It was great to see that the Ontario Soccer Association, in conjunction with the Canadian Soccer Association, hosted a major FIFA Grassroots coaching course last week.
The 4-day program attracted some of the province’s most qualified coaches to participate in a program that is sure to benefit soccer-playing youngsters in the years ahead.
Ontario is in the process of implementing Long-Term Player Development, a philosophy that aims to place individual skill development at the forefront of the how coaches approach their job.
For years, the emphasis has been, at the younger ages, on winning games. This creates a thought process—and ultimately a youth soccer culture—whereby coaches look to recruit the biggest, oldest and fastest players at these early ages, so their ‘rep’ teams can “win” their local league and advance in the so-called pyramid of play to the best leagues.
However, that approach has often resulted in misplaced priorities as well as missing ‘late-bloomers’ and discouraging a majority of players from staying in the sport. These are often youngsters who were attracted to the sport in the first place but have been relegated to the sidelines because they weren’t quite big or fast enough to compete the way their coaches wanted them to when they were 9, 10 and 11 years of ages.

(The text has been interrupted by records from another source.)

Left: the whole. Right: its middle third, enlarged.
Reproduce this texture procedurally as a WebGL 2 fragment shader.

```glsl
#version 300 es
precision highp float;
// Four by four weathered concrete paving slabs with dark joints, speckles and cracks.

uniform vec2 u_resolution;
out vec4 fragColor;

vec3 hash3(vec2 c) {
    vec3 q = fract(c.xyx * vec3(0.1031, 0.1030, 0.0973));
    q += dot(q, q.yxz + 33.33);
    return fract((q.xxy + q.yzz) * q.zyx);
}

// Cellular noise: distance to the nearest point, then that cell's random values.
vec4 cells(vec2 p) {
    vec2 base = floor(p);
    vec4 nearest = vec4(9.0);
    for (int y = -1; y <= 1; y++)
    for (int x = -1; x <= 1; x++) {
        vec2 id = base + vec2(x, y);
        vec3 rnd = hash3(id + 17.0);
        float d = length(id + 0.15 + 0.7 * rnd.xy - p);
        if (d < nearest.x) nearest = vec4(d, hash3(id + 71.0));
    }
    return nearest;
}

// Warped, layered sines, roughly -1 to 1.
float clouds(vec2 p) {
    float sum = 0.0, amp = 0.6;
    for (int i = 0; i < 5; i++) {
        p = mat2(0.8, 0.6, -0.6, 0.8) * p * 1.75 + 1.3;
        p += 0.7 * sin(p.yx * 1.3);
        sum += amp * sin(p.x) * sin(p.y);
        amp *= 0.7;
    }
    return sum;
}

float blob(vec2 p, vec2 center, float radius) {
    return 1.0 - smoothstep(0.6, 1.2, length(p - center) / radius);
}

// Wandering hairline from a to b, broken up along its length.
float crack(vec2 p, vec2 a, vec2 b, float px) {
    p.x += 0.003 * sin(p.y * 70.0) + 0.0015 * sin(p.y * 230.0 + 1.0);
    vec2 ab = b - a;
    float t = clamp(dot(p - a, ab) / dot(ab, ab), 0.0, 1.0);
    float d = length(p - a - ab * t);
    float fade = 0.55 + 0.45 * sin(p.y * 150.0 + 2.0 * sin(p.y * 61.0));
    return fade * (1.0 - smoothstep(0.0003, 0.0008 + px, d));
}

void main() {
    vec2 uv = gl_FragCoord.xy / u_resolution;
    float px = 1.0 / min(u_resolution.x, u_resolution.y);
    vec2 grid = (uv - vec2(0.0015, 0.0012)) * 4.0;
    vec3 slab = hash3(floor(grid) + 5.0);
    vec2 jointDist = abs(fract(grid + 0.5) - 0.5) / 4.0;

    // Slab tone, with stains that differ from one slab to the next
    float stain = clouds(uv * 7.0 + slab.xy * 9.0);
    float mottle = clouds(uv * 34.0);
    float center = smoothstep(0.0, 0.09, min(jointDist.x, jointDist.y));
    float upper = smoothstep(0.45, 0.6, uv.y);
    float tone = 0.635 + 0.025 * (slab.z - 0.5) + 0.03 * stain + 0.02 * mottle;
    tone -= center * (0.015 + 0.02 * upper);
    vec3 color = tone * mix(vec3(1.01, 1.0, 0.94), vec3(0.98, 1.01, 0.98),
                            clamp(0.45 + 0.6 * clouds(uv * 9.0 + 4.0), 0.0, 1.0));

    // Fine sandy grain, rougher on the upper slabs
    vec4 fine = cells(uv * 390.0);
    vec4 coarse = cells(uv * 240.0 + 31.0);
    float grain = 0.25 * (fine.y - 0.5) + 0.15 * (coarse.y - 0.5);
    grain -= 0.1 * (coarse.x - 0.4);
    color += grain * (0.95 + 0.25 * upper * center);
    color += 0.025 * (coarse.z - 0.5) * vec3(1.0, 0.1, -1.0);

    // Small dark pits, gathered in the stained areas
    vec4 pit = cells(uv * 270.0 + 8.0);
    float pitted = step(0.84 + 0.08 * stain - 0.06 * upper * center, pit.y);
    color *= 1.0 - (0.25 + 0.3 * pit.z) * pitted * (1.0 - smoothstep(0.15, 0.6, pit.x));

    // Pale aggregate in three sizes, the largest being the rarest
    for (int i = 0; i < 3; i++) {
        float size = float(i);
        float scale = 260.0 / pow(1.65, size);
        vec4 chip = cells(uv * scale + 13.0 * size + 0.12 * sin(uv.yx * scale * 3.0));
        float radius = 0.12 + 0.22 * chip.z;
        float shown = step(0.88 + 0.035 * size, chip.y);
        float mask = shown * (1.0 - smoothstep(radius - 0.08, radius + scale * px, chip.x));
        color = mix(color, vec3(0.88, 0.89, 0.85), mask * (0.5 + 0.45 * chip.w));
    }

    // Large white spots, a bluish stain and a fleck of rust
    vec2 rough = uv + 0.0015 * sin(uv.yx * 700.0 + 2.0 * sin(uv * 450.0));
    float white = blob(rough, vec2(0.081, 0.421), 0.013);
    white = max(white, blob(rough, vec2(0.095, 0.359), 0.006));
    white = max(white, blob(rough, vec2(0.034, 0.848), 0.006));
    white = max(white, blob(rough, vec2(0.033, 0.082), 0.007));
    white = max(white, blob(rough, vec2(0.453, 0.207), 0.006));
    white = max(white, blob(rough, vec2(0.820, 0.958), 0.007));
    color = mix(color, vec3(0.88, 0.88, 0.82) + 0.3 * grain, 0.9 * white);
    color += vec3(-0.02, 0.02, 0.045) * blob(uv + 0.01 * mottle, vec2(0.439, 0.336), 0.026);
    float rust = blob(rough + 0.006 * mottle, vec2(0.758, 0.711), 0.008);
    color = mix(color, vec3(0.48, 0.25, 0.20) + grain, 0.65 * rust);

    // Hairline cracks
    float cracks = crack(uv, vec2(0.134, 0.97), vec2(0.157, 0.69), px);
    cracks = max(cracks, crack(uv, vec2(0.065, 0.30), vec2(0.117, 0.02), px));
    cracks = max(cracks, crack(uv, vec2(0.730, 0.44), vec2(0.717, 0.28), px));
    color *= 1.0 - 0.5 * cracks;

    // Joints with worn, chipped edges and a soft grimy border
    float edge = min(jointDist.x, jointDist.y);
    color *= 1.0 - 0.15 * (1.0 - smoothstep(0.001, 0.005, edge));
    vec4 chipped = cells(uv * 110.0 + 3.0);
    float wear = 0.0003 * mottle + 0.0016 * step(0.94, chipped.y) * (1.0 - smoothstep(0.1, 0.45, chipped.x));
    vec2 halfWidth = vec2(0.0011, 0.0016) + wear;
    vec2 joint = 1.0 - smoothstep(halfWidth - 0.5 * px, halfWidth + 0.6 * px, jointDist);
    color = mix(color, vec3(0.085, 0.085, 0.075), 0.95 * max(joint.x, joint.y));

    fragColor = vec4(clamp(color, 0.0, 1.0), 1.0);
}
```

By the age of 13 or thereabouts, they are gone from the game.
The LTPD vision, while surely not perfect, at least aims to create a different attitude to coaching at the early ages, and a more thoughtful approach when it comes to how we develop young players.
Some kids are “stars” at the early ages, relying on being bigger and faster than their less physically developed peers. However, they often flatten out later in their “career” because they did not get the coaching required to help them work on their actual skills. Instead, those coaches played a kick and chase game that led to victories—but not better, more skilled young players.
At the same time, many players develop later, but by the time they do, the “system” has essentially cast them aside when it comes to consideration for provincial play, etc..
LTPD, hopefully, will change attitudes, and encourage coaches to work to help all youngsters develop their skills and stay in love with the game. This FIFA conference is another step in the right direction.